_EXCERPTED RECORDS_:
=== Begin Enclosure ===

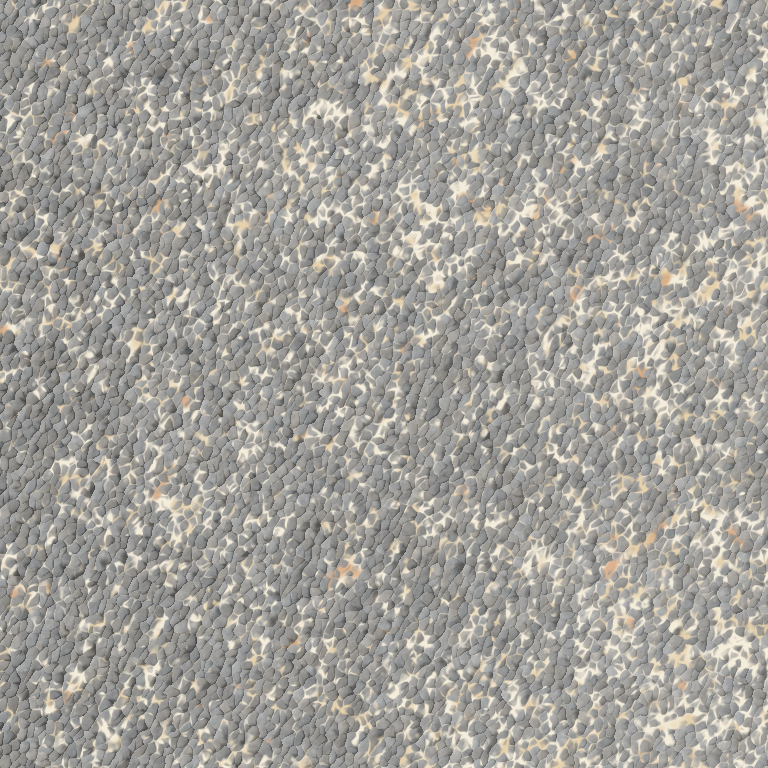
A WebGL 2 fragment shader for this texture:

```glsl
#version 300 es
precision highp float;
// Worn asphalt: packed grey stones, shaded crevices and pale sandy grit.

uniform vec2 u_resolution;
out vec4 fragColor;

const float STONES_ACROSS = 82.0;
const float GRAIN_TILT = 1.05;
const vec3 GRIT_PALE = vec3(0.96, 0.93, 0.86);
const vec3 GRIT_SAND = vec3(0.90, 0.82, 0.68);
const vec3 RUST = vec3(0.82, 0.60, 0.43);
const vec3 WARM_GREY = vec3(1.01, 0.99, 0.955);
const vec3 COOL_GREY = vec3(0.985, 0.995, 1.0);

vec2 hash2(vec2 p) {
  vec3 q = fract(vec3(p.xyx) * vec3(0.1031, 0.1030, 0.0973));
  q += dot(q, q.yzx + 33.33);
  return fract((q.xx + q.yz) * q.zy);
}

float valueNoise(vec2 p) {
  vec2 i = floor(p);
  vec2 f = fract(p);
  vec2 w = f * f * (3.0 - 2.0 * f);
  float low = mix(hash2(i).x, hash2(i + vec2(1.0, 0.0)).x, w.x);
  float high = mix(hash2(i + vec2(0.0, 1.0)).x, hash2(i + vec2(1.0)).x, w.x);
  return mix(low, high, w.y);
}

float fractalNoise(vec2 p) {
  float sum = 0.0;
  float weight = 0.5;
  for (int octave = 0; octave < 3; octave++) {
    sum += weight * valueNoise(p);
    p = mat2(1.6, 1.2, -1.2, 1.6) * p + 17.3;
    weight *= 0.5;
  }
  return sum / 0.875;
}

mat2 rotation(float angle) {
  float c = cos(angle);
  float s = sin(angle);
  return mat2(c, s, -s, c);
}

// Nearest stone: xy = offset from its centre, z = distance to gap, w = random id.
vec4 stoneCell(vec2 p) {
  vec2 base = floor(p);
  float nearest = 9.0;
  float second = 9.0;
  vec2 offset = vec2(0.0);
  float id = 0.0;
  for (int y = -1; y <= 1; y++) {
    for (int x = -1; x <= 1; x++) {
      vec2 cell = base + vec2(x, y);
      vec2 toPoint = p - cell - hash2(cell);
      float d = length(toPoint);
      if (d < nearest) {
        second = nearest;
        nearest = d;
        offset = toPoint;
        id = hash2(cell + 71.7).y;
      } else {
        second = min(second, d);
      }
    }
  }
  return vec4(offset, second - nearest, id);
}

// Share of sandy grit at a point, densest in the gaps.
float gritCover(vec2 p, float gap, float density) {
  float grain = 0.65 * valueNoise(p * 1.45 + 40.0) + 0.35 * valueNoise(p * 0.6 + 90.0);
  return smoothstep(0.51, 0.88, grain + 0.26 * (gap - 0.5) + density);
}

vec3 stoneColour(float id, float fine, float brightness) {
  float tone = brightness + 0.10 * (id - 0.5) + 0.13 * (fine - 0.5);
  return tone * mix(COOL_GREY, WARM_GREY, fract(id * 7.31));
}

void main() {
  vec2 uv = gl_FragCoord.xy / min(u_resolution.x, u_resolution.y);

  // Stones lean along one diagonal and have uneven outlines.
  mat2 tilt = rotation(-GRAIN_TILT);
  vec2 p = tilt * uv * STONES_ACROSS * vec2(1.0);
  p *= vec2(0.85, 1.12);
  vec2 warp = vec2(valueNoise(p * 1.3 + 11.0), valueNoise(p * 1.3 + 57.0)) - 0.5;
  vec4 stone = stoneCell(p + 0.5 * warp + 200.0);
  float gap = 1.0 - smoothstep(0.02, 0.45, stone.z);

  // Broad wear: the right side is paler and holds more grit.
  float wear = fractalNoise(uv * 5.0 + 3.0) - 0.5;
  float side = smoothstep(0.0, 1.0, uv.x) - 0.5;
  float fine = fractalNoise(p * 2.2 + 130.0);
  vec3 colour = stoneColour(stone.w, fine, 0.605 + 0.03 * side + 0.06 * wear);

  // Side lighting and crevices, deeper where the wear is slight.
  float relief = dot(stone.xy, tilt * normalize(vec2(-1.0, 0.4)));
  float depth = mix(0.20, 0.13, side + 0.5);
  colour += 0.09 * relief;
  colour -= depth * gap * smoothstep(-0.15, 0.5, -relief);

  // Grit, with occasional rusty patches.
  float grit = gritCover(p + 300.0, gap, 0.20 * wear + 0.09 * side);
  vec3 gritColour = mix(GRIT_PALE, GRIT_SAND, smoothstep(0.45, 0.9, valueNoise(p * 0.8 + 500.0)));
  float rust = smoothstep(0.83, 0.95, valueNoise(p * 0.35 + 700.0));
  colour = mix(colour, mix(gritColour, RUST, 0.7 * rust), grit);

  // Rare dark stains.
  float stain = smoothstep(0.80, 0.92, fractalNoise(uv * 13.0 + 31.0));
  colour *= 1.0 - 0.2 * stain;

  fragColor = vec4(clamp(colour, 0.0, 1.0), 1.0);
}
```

=== End Enclosure ===
=== Begin Enclosure ===

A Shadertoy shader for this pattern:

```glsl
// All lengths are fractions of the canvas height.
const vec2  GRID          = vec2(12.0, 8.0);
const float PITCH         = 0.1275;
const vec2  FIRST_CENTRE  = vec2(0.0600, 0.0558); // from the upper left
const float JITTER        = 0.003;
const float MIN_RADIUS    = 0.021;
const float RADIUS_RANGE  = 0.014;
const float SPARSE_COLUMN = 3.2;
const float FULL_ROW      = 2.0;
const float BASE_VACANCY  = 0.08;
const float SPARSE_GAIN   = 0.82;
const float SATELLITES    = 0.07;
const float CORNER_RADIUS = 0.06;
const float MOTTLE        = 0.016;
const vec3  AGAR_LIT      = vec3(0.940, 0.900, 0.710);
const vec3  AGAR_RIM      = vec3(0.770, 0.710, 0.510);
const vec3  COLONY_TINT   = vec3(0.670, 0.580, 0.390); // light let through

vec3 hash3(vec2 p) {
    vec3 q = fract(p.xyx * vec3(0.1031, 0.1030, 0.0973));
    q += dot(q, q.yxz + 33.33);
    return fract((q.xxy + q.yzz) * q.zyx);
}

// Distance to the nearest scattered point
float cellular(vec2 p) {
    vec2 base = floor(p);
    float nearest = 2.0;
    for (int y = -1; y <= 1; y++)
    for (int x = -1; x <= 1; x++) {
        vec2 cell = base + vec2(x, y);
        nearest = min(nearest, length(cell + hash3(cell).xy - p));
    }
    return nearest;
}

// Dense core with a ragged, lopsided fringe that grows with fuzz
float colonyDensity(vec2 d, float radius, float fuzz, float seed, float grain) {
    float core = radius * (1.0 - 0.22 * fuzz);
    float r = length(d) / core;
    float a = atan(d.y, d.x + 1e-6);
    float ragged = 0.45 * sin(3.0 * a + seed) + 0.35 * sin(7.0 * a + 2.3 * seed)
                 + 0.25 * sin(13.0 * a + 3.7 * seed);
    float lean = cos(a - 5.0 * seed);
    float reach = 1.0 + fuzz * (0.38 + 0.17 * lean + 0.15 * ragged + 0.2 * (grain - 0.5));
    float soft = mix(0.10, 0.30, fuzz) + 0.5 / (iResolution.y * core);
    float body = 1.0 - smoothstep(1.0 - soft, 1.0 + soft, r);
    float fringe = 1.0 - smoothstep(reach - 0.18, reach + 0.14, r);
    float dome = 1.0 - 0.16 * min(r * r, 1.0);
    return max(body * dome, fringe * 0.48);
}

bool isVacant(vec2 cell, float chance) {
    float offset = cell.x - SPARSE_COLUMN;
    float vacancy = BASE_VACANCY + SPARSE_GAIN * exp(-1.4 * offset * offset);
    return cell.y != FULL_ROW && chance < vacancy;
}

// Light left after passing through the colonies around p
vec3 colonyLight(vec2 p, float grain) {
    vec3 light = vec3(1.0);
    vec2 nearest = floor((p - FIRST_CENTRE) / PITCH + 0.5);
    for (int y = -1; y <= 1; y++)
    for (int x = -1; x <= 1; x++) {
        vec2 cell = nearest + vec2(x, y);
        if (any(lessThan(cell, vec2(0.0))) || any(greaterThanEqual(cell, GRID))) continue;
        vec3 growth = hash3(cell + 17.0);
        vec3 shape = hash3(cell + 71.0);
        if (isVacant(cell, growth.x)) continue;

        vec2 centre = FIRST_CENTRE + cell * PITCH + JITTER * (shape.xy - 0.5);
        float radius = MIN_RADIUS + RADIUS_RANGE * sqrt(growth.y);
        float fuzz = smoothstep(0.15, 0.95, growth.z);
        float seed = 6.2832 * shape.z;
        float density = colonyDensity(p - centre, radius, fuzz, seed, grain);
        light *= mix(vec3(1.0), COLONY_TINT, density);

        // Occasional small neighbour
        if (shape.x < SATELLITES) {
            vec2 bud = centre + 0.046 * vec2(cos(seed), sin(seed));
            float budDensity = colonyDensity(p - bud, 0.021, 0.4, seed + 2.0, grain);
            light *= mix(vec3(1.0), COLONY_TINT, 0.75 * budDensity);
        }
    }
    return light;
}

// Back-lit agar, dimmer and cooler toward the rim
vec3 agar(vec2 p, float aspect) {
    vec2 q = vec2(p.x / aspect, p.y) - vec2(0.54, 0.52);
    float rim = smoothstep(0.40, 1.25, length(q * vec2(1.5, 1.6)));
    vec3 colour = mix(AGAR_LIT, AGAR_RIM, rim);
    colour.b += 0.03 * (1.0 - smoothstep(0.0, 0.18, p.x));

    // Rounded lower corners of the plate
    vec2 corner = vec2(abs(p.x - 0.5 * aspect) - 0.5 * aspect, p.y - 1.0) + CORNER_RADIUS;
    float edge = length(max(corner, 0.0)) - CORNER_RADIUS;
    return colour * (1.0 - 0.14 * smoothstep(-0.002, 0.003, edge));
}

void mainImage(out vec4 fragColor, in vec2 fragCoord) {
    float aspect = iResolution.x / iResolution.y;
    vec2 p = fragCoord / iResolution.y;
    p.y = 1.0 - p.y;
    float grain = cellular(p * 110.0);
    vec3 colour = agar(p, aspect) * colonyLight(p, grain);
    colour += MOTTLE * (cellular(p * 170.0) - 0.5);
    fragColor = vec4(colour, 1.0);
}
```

=== End Enclosure ===

_WORK ORDER_: Go through the data above and copy each line in which "fine" appears.

_RESULT_:
vec3 stoneColour(float id, float fine, float brightness) {
  float tone = brightness + 0.10 * (id - 0.5) + 0.13 * (fine - 0.5);
  float fine = fractalNoise(p * 2.2 + 130.0);
  vec3 colour = stoneColour(stone.w, fine, 0.605 + 0.03 * side + 0.06 * wear);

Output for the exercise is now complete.